Apart from meals, the Hotel New Otani is also offering various other free services under the workation plans. These include laundry (dress shirts, blouses, underwear and socks only), a conference room for two hours and the latest Bosch electric bikes which are popular in Europe, that enable guests to enjoy cycling around the hotel and other nearby areas.
Among people who are utilizing the workation plans are business owners, employees at venture companies without offices and an increasing number of married couples. According to the hotel, some guests reserved the plan because "they were concerned about safety though they wanted to get away and dine out."
Hotel New Otani's spokesperson Kentaro Yumoto said, "The service is of course suitable for teleworking, but it also lets guests experience luxurious living at hotels, so we hope people continue using the plan as a treat to themselves or as an alternative to actually traveling after the state of emergency."
The long-established Keio Plaza Hotel Tokyo, in the Shinjuku district, also started selling its "Nishi-Shinjuku New Lifestyle" residential service for only 20 rooms on Feb. 17.
Keio Plaza is a pioneering skyscraper hotel in Tokyo that opened in June 1971. The Tokyo Metropolitan Government building and foreign-financed hotels were not around the west exit of JR Shinjuku Station back then, and the 47-story hotel was at the time the tallest building in Japan.
One feature is the hotel's relatively inexpensive rates despite it offering luxury accommodation.
The rate for an about 30-square-meter room in the Superior South Tower is 160,000 yen (about $1,500) a month including tax and service charges, and up to two people can stay in a room. As a service amenity, the hotel gives 500 yen's worth of credit per guest per night that can be used at restaurants, a lounge and a convenience store in the hotel.
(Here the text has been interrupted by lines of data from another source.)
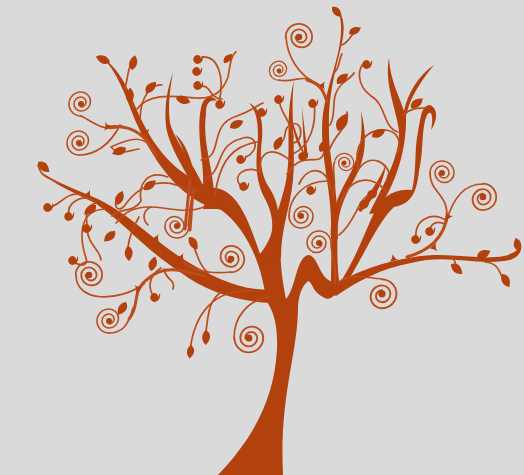
<!DOCTYPE html>
<html lang="en">
<head>
<meta charset="utf-8">
<title>Swirling tree</title>
<style>
:root { --ground: #dadada; --bark: #b2410e; --twig: #bd4d1c; }
html, body { margin: 0; background: var(--ground); overflow: hidden; }
svg { display: block; width: 524px; height: 475px; }
.boughs { fill: var(--bark); }
.stems { fill: none; stroke: var(--twig); stroke-width: 1.7; stroke-linecap: round; }
.stems .strong { stroke-width: 3; }
.swirls { fill: none; stroke: var(--twig); stroke-width: 1.6; stroke-linecap: round; }
.bulb { fill: var(--bark); stroke: none; }
.leaves, .buds { fill: var(--bark); }
</style>
</head>
<body>
<svg viewBox="0 0 524 475" role="img" aria-label="Rust-coloured tree with curling branches">
<defs>
  <g id="swirl">
    <path d="M13 0A12 12 0 0 0 -11 0A9.5 9.5 0 0 0 8 0A7 7 0 0 0 -6 0A5 5 0 0 0 4 0"/>
    <circle class="bulb" cx="1" cy="0" r="3"/>
  </g>
  <path id="leaf" d="M0 0C3 -6 9 -6 15 -1C10 5 4 4 0 0Z"/>
  <path id="bud" d="M5 -4C6 1 3 5 -1 5C-6 4 -6 -3 -1 -4C2 -4 3 -2 3 0C4 -1 4 -3 5 -4Z"/>
  <path id="thorn" d="M-4 1Q0 -1 1 -6Q2 -1 5 1Z"/>
</defs>
<rect width="524" height="475" fill="var(--ground)"/>

<g class="boughs">
  <path id="trunk" d="M218 475C255 436 274 398 277 350C278 326 274 312 266 300C262 265 247 228 220 209L203 209C206 200 205 194 204 188C234 183 246 212 260 254C269 243 275 230 273 214L284 212C279 240 279 265 286 299C296 289 296 256 309 255C319 257 319 280 334 282L340 286C335 296 330 302 323 297C311 290 314 284 308 281C301 287 299 296 298 306C298 355 279 395 283 475Z"/>
  <path id="lower-left" d="M271 303C235 301 205 291 180 272C142 247 128 226 95 203C70 191 52 183 41 172C55 182 75 189 98 199C135 218 152 240 188 262C215 278 240 290 270 290Z"/>
  <path id="upper-left" d="M222 210C183 203 155 165 135 120C125 95 118 72 101 56C124 73 130 95 140 117C156 151 178 177 216 189Z"/>
  <path id="left-hook" d="M202 197C207 170 195 137 201 108C203 96 212 94 217 101C208 99 206 105 206 114C202 143 214 170 214 197Z"/>
  <path id="left-spur" d="M197 195C186 170 169 148 166 126C164 103 168 88 173 72C169 94 168 108 170 123C176 144 194 163 207 194Z"/>
  <path id="left-spur-inner" d="M190 187C190 165 184 149 175 134C186 143 192 160 197 186Z"/>
  <path id="centre-left" d="M261 257C276 237 275 216 264 197C253 175 257 153 258 137C258 121 256 110 249 103C262 109 263 124 262 139C259 164 262 177 270 189C282 208 281 231 271 259Z"/>
  <path id="centre" d="M274 260C268 228 281 207 286 181C292 149 284 121 294 80C290 114 296 148 293 180C290 209 281 228 281 258Z"/>
  <path id="centre-fork" d="M290 111C294 127 298 139 304 152L302 107L308 158C298 150 293 134 290 111Z"/>
  <path id="tall-right" d="M331 287C331 249 333 220 328 187C323 151 318 126 327 94C332 72 345 41 340 17L333 8C346 13 345 31 341 47C333 78 328 103 329 127C328 155 337 183 337 213C338 242 336 263 340 287Z"/>
  <path id="tall-right-fork" d="M331 239C329 211 341 191 351 172C360 153 363 135 361 111C368 139 365 157 357 174C346 195 336 211 338 239Z"/>
  <path id="right" d="M333 292C351 270 362 239 373 215C381 197 394 188 412 190C417 169 414 150 418 132C421 117 421 106 430 105C439 109 437 121 431 130C434 116 431 109 427 115C421 128 424 150 419 171C417 189 413 204 394 207C377 222 361 263 340 293Z"/>
  <path id="right-upright" d="M369 214C382 187 400 158 399 131C396 107 384 84 389 58C390 80 400 98 404 111C408 92 419 75 434 65C421 81 410 97 406 116C407 158 391 190 377 213Z"/>
  <path id="right-spur" d="M358 210C368 194 379 182 386 164C383 187 372 200 361 212Z"/>
  <path id="lower-right" d="M325 291C350 274 377 263 414 257C450 251 479 261 504 256C515 253 521 250 519 239C526 252 516 260 504 261C472 265 446 254 411 263C380 269 358 281 336 296Z"/>
</g>

<g class="stems">
  <path class="strong" d="M156 156C147 135 132 124 108 127"/>
  <path class="strong" d="M327 102C323 88 318 83 307 80"/>
  <path class="strong" d="M407 257C428 251 444 238 447 216"/>
  <path class="strong" d="M205 276C180 270 164 265 149 278C130 291 141 305 129 319"/>
  <path class="strong" d="M190 230L193 190M185 229L190 180"/>
  <path d="M122 126C104 134 89 119 81 116"/>
  <path d="M120 125C110 145 95 155 79 155"/>
  <path d="M318 84C298 76 287 55 286 37"/>
  <path d="M311 80C302 75 292 83 279 80"/>
  <path d="M447 218C448 193 430 193 430 173"/>
  <path d="M446 222C454 196 465 184 483 184"/>
  <path d="M335 284C338 265 331 258 331 243"/>
  <path d="M338 283C350 272 366 278 382 279"/>
  <path d="M184 263C200 274 218 273 231 272"/>
  <path d="M269 297C247 300 234 318 234 338"/>
  <path d="M133 308C128 326 122 333 109 333"/>
  <path d="M144 284C119 302 76 303 76 275"/>
  <path d="M196 189C189 200 190 214 188 226"/>
  <path d="M327 181C304 181 289 198 289 216"/>
  <path d="M333 197C337 185 332 174 334 163"/>
  <path d="M137 109C150 91 179 97 197 98C211 99 222 94 228 77C230 66 231 55 236 52"/>
  <path d="M219 103C225 76 218 56 202 57"/>
  <path d="M222 99C208 99 212 82 198 87"/>
  <path d="M140 118C141 95 152 84 162 85"/>
  <path d="M155 151C144 135 132 137 111 147C119 156 130 150 139 149"/>
  <path d="M201 160C225 157 207 125 237 116C254 110 257 105 263 103"/>
  <path d="M206 178C223 172 215 146 240 139C258 132 260 151 246 157"/>
  <path d="M215 195C220 160 233 146 257 142"/>
  <path d="M261 172C245 165 232 175 240 185"/>
  <path d="M291 161C269 143 258 154 260 174"/>
  <path d="M287 174C303 148 320 169 324 152"/>
  <path d="M293 154C310 146 317 125 314 101"/>
  <path d="M293 143C304 142 303 120 292 124C281 128 289 139 279 144"/>
  <path d="M293 137C291 119 279 113 279 98"/>
  <path d="M330 125C338 112 328 97 343 83C351 77 353 75 354 73"/>
  <path d="M329 151C335 132 350 128 347 112"/>
  <path d="M358 169C353 145 366 128 386 130C400 132 402 145 396 156"/>
  <path d="M357 172C369 150 390 163 390 178"/>
  <path d="M398 132C383 128 386 104 371 96C356 85 357 67 366 62"/>
  <path d="M403 115C416 104 424 111 429 106"/>
  <path d="M340 204C350 173 376 176 386 192"/>
  <path d="M299 184C309 164 327 167 331 190"/>
  <path d="M339 235C356 222 357 199 372 193"/>
  <path d="M168 177C147 169 138 185 141 201C134 213 118 208 112 216"/>
  <path d="M190 192C169 177 143 180 125 205C117 216 111 202 120 195"/>
  <path d="M204 207C180 216 159 203 139 208C126 210 122 217 116 223"/>
  <path d="M96 203C83 207 87 217 87 228C88 246 100 249 101 260"/>
  <path d="M105 209C77 210 80 240 86 258C88 264 83 268 74 262"/>
  <path d="M83 195C66 190 60 207 47 208M92 200C82 194 66 203 69 215"/>
  <path d="M59 184C51 177 42 180 38 165"/>
  <path d="M161 268C147 277 148 290 155 298M164 269C166 281 176 279 173 289"/>
  <path d="M253 291C213 288 194 315 190 351M222 291C207 303 209 313 205 338"/>
  <path d="M208 273C196 261 198 252 190 239"/>
  <path d="M447 221C432 211 414 219 416 239M445 224C434 219 428 227 431 233"/>
  <path d="M451 257C457 260 455 267 458 271M474 260C483 258 483 254 488 252M485 262C500 263 499 274 505 282"/>
  <path d="M342 45C350 42 351 33 357 31M334 73C341 66 338 60 342 54"/>
  <path d="M125 89C128 77 128 65 134 61M133 107C131 98 127 94 130 89"/>
  <path d="M139 217C132 229 129 239 128 247M148 225C141 218 144 210 151 207"/>
</g>

<g class="swirls">
  <use href="#swirl" transform="translate(81 103) rotate(90) scale(1 -1)"/>
  <use href="#swirl" transform="translate(79 142) rotate(90) scale(1 -1)"/>
  <use href="#swirl" transform="translate(300 37) rotate(180) scale(1.1 -1.1)"/>
  <use href="#swirl" transform="translate(279 70) rotate(90) scale(.8 -.8)"/>
  <use href="#swirl" transform="translate(443 173) rotate(180) scale(1 -1)"/>
  <use href="#swirl" transform="translate(483 198) rotate(-90) scale(1.1 -1.1)"/>
  <use href="#swirl" transform="translate(318 243)"/>
  <use href="#swirl" transform="translate(382 295) rotate(-90) scale(1.2 -1.2)"/>
  <use href="#swirl" transform="translate(231 258) rotate(90) scale(1.1)"/>
  <use href="#swirl" transform="translate(250 338) rotate(180) scale(1.2)"/>
  <use href="#swirl" transform="translate(109 320) rotate(90) scale(1 -1)"/>
  <use href="#swirl" transform="translate(90 275) rotate(180) scale(1.1 -1.1)"/>
  <use href="#swirl" transform="translate(176 226) scale(1 -1)"/>
  <use href="#swirl" transform="translate(302 216) rotate(180)"/>
  <use href="#swirl" transform="translate(345 163) rotate(180) scale(.8 -.8)"/>
</g>

<g class="buds">
  <use href="#bud" x="48" y="207"/><use href="#bud" x="69" y="216"/>
  <use href="#bud" x="87" y="228"/><use href="#bud" x="73" y="260"/>
  <use href="#bud" x="198" y="59"/><use href="#bud" x="198" y="85"/>
  <use href="#bud" x="197" y="71" /><use href="#bud" x="220" y="104"/>
  <use href="#bud" x="241" y="159"/><use href="#bud" x="244" y="186"/>
  <use href="#bud" x="262" y="112"/><use href="#bud" x="279" y="99"/>
  <use href="#bud" x="313" y="103"/><use href="#bud" x="303" y="156"/>
  <use href="#bud" x="367" y="64"/><use href="#bud" x="416" y="239"/>
  <use href="#bud" x="430" y="231"/><use href="#bud" x="155" y="297"/>
  <use href="#bud" x="364" y="204"/><use href="#bud" x="372" y="194"/>
  <use href="#bud" x="311" y="190"/>
</g>

<g class="leaves">
  <use href="#leaf" transform="translate(110 62) rotate(205)"/>
  <use href="#leaf" transform="translate(132 70) rotate(-75)"/>
  <use href="#leaf" transform="translate(130 103) rotate(-85)"/>
  <use href="#leaf" transform="translate(146 93) rotate(-45)"/>
  <use href="#leaf" transform="translate(224 63) rotate(-45) scale(.8)"/>
  <use href="#leaf" transform="translate(176 98) rotate(20)"/>
  <use href="#leaf" transform="translate(126 148) rotate(160)"/>
  <use href="#leaf" transform="translate(230 128) rotate(-25)"/>
  <use href="#leaf" transform="translate(38 162) rotate(45)"/>
  <use href="#leaf" transform="translate(117 205) rotate(-65)"/>
  <use href="#leaf" transform="translate(144 190) rotate(-35)"/>
  <use href="#leaf" transform="translate(96 205) rotate(145)"/>
  <use href="#leaf" transform="translate(115 231) rotate(140)"/>
  <use href="#leaf" transform="translate(128 246) rotate(90)"/>
  <use href="#leaf" transform="translate(126 302) rotate(125)"/>
  <use href="#leaf" transform="translate(151 271) rotate(-70)"/>
  <use href="#leaf" transform="translate(189 237) rotate(60)"/>
  <use href="#leaf" transform="translate(191 345) rotate(100) scale(.9)"/>
  <use href="#leaf" transform="translate(206 330) rotate(95)"/>
  <use href="#leaf" transform="translate(332 7) rotate(50) scale(.9)"/>
  <use href="#leaf" transform="translate(349 34) rotate(-25) scale(.9)"/>
  <use href="#leaf" transform="translate(337 84) rotate(-40)"/>
  <use href="#leaf" transform="translate(338 131) rotate(-60) scale(1.3)"/>
  <use href="#leaf" transform="translate(320 152) rotate(-55)"/>
  <use href="#leaf" transform="translate(275 150) rotate(-60)"/>
  <use href="#leaf" transform="translate(372 137) rotate(-25)"/>
  <use href="#leaf" transform="translate(392 170) rotate(105)"/>
  <use href="#leaf" transform="translate(411 108) rotate(-35)"/>
  <use href="#leaf" transform="translate(451 264) rotate(45)"/>
  <use href="#leaf" transform="translate(477 258) rotate(-25)"/>
  <use href="#leaf" transform="translate(502 274) rotate(65)"/>
  <use href="#leaf" transform="translate(519 251) rotate(-100) scale(.9)"/>
  <use href="#thorn" transform="translate(107 128) rotate(-30)"/>
  <use href="#thorn" transform="translate(145 133) rotate(35)"/>
  <use href="#thorn" transform="translate(87 195) rotate(20)"/>
  <use href="#thorn" transform="translate(155 239) rotate(25)"/>
  <use href="#thorn" transform="translate(180 258) rotate(25)"/>
  <use href="#thorn" transform="translate(138 290) rotate(-45)"/>
  <use href="#thorn" transform="translate(447 216) rotate(80)"/>
  <use href="#thorn" transform="translate(434 246) rotate(140)"/>
  <use href="#thorn" transform="translate(321 86) rotate(30)"/>
  <use href="#thorn" transform="translate(393 260) rotate(-15)"/>
</g>
</svg>
</body>
</html>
The hotel also serves breakfast -- toast and coffee -- at the dining room for 500 yen, and offers discounts for laundry and use of the parking lot. Twice a week, employees clean the room, replace towels, bed linen and other items with fresh items, and empty trash bins.
The Keio Plaza Hotel Tokyo decided to introduce the service as although an increasing number of people are working from home, there have been growing voices calling for bases in central Tokyo for both business and private life. The plan began to take shape as the second state of emergency was issued in January. The new accommodation options mark the first time since its opening for the hotel to create a plan for stays longer than a week.
The hotel received many inquiries even before it started accepting reservations for the plan on Feb. 17. People flocked to the hotel's website and flooded its phone lines on that day and the stay plan was apparently booked out in about 2 1/2 hours.
Chikara Oda, who is in charge of public relations at the Keio Plaza Hotel Tokyo, said, "While we will continue improving both hardware and software sides to meet diverse needs of various guests including business people, we are also considering selling new products."
(Japanese original by Tomoko Kagawa, Tokyo Regional News Department)